Remember overdrafts?

first_img ShareShareSharePrintMailGooglePinterestDiggRedditStumbleuponDeliciousBufferTumblr by: Erin O’HernThere’s no time like the present to review your credit union’s overdraft program and ensure it is not only compliant with existing regulations but that members are fully informed about the terms of the program. I’ve said it before but I will say it again, this time with more urgency, the CFPB is taking a close look at overdraft programs. It’s easy to be lulled into complacency given the length of time the CFPB has been studying the issue, however, times are changing.The CFPB recently announced an enforcement action against a bank in Alabama for its non-compliant and deceptive overdraft program. The CFPB found that the bank failed to obtain required opt-ins from certain customers, delayed fixing the violations until almost a year after discovering them, and misrepresented overdraft fees related to its deposit advance product. The CFPB ordered the bank to provide refunds to any remaining affected customers, correct errors on credit reports, and pay a $7.5 million fine.Even before this enforcement action the CFPB has conducted extensive studies to collect data from consumers and financial institutions. The CFPB also included overdraft issues in its semi-annual rulemaking agenda. Recent comments from the CFPB and their rulemaking agenda suggests the credit union community can expect a proposed rule on overdrafts as early as this fall. continue reading »last_img read more

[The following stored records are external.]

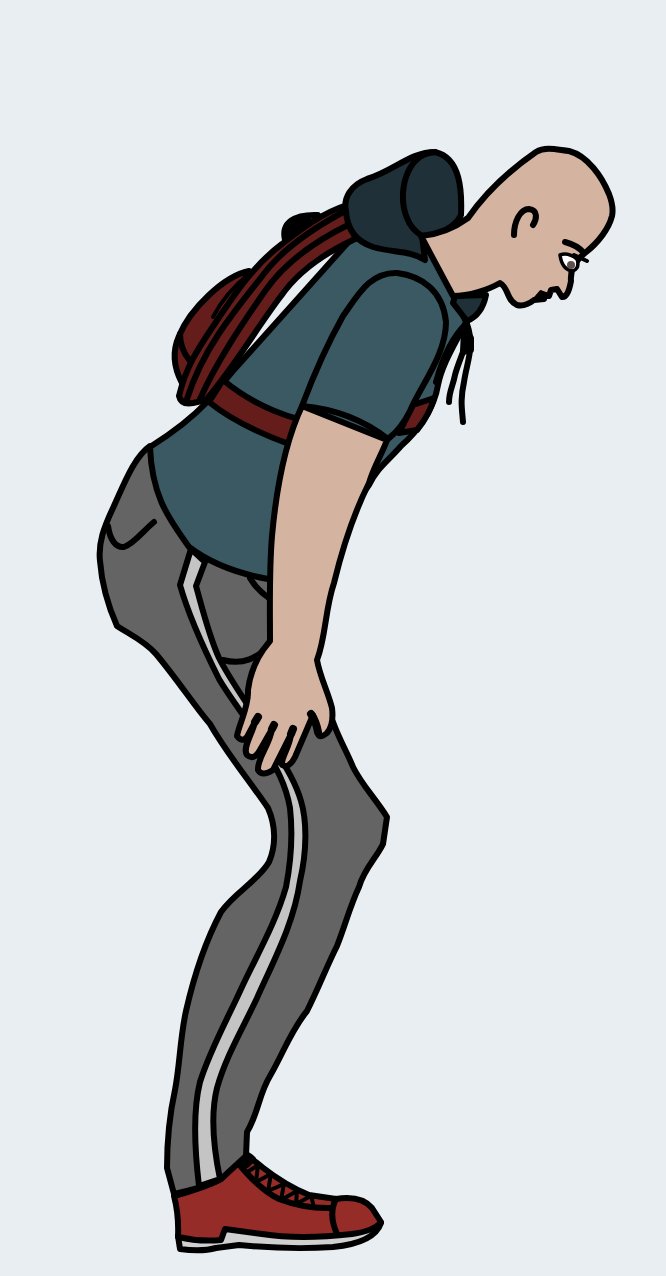
<!DOCTYPE html>
<html lang="en">
<head>
<meta charset="utf-8">
<title>Bending hiker</title>
<style>
:root {
  --sky: #e8eef2;
  --ink: #000;
  --skin: #d4b3a0;
  --shirt: #3b5963;
  --hood: #1f3038;
  --pack: #651d1b;
  --trousers: #646464;
  --stripe: #c4c4c4;
  --shoe: #962c27;
  --sole: #d0d0d0;
}
html, body { margin: 0; background: var(--sky); overflow: hidden; }
svg { display: block; width: 666px; height: 1276px; }
.figure { stroke: var(--ink); stroke-width: 6; stroke-linejoin: round; stroke-linecap: round; fill: none; }
.skin { fill: var(--skin); }
.shirt { fill: var(--shirt); }
.hood { fill: var(--hood); }
.pack { fill: var(--pack); }
.trousers { fill: var(--trousers); }
.stripe { fill: var(--stripe); }
.shoe { fill: var(--shoe); }
.sole { fill: var(--sole); }
.solid { fill: var(--ink); }
.fine { stroke-width: 4; }
</style>
</head>
<body>
<svg viewBox="0 0 666 1276" role="img" aria-label="A bald hiker with a small red backpack bends forward, hand on knee">
  <rect width="666" height="1276" fill="var(--sky)"/>
  <g class="figure">

    <g id="shoe">
      <path class="sole" d="M178 1236 L180 1249 Q202 1252 216 1248 L239 1245 Q290 1250 333 1247 Q374 1243 381 1223 L340 1225 L224 1220Z"/>
      <path class="shoe" d="M174 1196 Q205 1188 221 1179 L242 1157 Q250 1156 262 1167 Q285 1185 309 1195 L336 1199 Q361 1195 372 1208 L381 1222 Q374 1231 352 1234 Q300 1240 262 1234 L225 1229 L221 1240 Q199 1242 178 1237 Q179 1215 174 1196Z"/>
      <path d="M336 1199 Q328 1214 337 1234"/>
      <path d="M238 1163 Q260 1190 279 1199 Q305 1209 332 1208"/>
      <path class="fine" d="M246 1173 L258 1165 L256 1182 L271 1174 L268 1191 L284 1184 L281 1200 L297 1191 L296 1204 L311 1196 L314 1207"/>
      <path class="solid" d="M240 1156 Q246 1152 253 1159 L247 1165Z"/>
    </g>

    <g id="trousers">
      <path class="trousers" d="M150 446 C134 457 124 484 113 508 C104 527 98 543 100 561 C102 587 109 608 117 626 C129 634 145 641 156 654 C177 679 196 708 210 724 C227 754 249 780 268 808 C276 826 276 846 269 862 C258 881 235 892 221 912 C205 942 194 976 186 1011 C180 1038 180 1064 175 1090 C169 1117 167 1144 167 1168 L174 1194 Q206 1187 221 1179 L246 1156 L247 1132 C258 1114 259 1094 270 1076 C283 1054 290 1032 307 1011 C319 987 326 968 337 946 C345 926 350 906 359 887 C364 869 377 857 383 844 L387 817 C375 798 362 785 353 767 C347 752 339 739 333 722 L300 640 L268 570 L194 546Z"/>
      <path class="stripe" d="M191 549 L180 585 C189 617 204 649 219 679 C233 703 251 723 262 745 C276 766 286 785 290 808 C293 835 291 861 286 887 C276 922 258 953 242 987 C226 1022 210 1050 200 1082 C193 1110 195 1153 199 1186 L220 1179 C214 1150 210 1116 217 1088 C226 1056 242 1030 257 998 C274 960 294 923 300 881 C307 851 307 821 301 801 C294 777 279 757 266 734 C249 705 231 682 219 658 C209 636 203 611 196 586 L205 562Z"/>
      <path d="M108 526 C110 540 116 548 124 547 C134 544 144 530 154 522"/>
      <path d="M223 660 C242 665 259 659 269 643"/>
      <path d="M250 578 Q257 590 269 598"/>
    </g>

    <g id="backpack">
      <path class="pack" d="M285 240 C281 223 294 214 318 215 L322 224Z"/>
      <path class="solid" d="M287 238 Q289 224 308 218 L298 236Z"/>
      <path class="pack" d="M249 271 C224 276 190 309 179 336 C171 354 175 370 182 383 L205 360Z"/>
    </g>

    <g id="torso">
      <path class="shirt" d="M352 238 L432 246 L466 322 C455 344 442 364 438 385 C434 410 417 432 401 446 C388 461 377 468 369 485 L300 580 L268 579 C235 573 210 563 189 547 C171 521 152 499 150 447 C169 435 190 420 207 402 L232 372Z"/>
      <path class="pack" d="M223 380 C246 399 269 411 298 419 L289 444 C259 433 231 420 209 402Z"/>
      <path class="pack" d="M413 405 L434 398 Q430 414 417 430 L399 433Z"/>
      <path d="M436 382 Q447 342 466 324"/>
    </g>

    <g id="shoulder-strap">
      <path class="pack" d="M347 205 C322 213 301 229 282 244 C254 265 236 292 216 322 C197 350 186 367 179 396 Q181 405 193 403 L206 400 C235 366 258 326 281 296 C299 270 327 252 355 239Z"/>
      <path d="M347 210 C313 228 283 248 263 275 C231 315 202 351 187 399"/>
      <path d="M350 224 C313 242 283 265 265 291 C242 324 217 361 200 399"/>
      <path d="M180 334 Q180 349 190 361"/>
      <path class="fine" d="M213 317 Q226 292 249 274"/>
    </g>

    <g id="hood">
      <path class="hood" d="M455 296 L486 295 Q482 315 467 321 L453 303Z"/>
      <path d="M466 324 C471 340 460 356 455 375 C453 386 449 391 449 402 M467 324 C475 347 467 361 464 382 C460 400 462 409 463 422"/>
      <path class="solid" d="M464 330 L471 338 L471 350 L463 352Z"/>
      <path class="hood" d="M435 152 C410 152 394 171 367 179 C351 185 343 198 346 211 C347 229 355 241 373 247 C393 253 409 250 425 260 L422 236 C440 235 455 227 461 215 C462 192 461 158 435 152Z"/>
      <path d="M435 152 C405 154 397 195 407 218 Q411 229 422 236"/>
    </g>

    <g id="head">
      <path class="skin" d="M421 236 C442 234 457 226 468 218 C486 192 510 170 536 152 C546 146 558 150 569 151 C588 156 602 177 609 194 Q614 207 612 216 C609 228 599 242 585 253 C576 260 570 270 571 281 Q568 298 562 297 L557 289 L551 290 L549 296 L543 294 L544 299 L534 300 Q525 307 517 305 C506 300 509 288 500 283 C488 290 469 296 453 296Z"/>
      <path d="M514 235 C514 222 520 209 529 209 C538 210 537 219 533 225"/>
      <path d="M565 242 Q577 245 584 253"/>
      <path fill="#fff" stroke-width="3.5" d="M560 255 Q568 252 577 259 Q580 268 573 271 Q562 270 560 255Z"/>
      <ellipse cx="571" cy="265" rx="4" ry="4" fill="#5f514d" stroke="none"/>
      <path class="fine" d="M574 255 L587 261"/>
      <path class="solid fine" d="M535 299 L547 297 L541 292Z"/>
    </g>

    <g id="arm">
      <path class="skin" d="M302 406 C285 442 276 492 272 536 C269 572 270 606 270 641 C256 657 250 674 248 690 C249 707 239 724 237 736 Q242 743 247 737 L255 722 C252 735 242 748 247 755 Q254 761 260 750 L272 729 C270 745 257 758 258 770 Q262 777 273 770 L291 734 C290 747 281 757 282 765 Q289 769 295 757 L313 715 L318 732 Q318 740 327 733 C333 726 333 716 332 708 C328 692 320 677 317 660 C326 637 325 609 334 583 C342 550 354 513 369 483 C374 466 382 454 387 440Z"/>
      <path d="M255 722 L258 717 M272 729 L274 725 M291 734 L293 729 M311 714 Q316 721 318 732" stroke-width="8"/>
      <path class="shirt" d="M302 406 C314 374 329 341 343 316 C358 295 370 272 397 273 C422 276 443 291 446 322 C446 355 421 385 410 411 Q401 429 388 439 C365 421 336 409 302 406Z"/>
    </g>

  </g>
</svg>
</body>
</html>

A 104-year-old Marine Corps veteran is asking people to send him Valentine’s Day cards

first_imgA 104-year-old US Marine Corps veteran who served in World War II is asking people to send him cards for Valentine’s Day.Maj. Bill White, a California native, told reports that he loves scrap booking because it keeps him busy, and allows him to look back at all the memories he has created.For Valentine’s Day, White said he wants to add to his collection with cards from people all over.White earned a Purple Heart for surviving the Battle of Iwo Jima in 1945. He spent 30 years on active duty, but was taken off the battlefield due to his injuries.If you’d like to send White a Valentine’s Day card, you can mail it to:Operation ValentineATTN: Hold for Maj Bill White, USMC (Ret)The Oaks at Inglewood6725 Inglewood Ave.Stockton, CA 95207last_img read more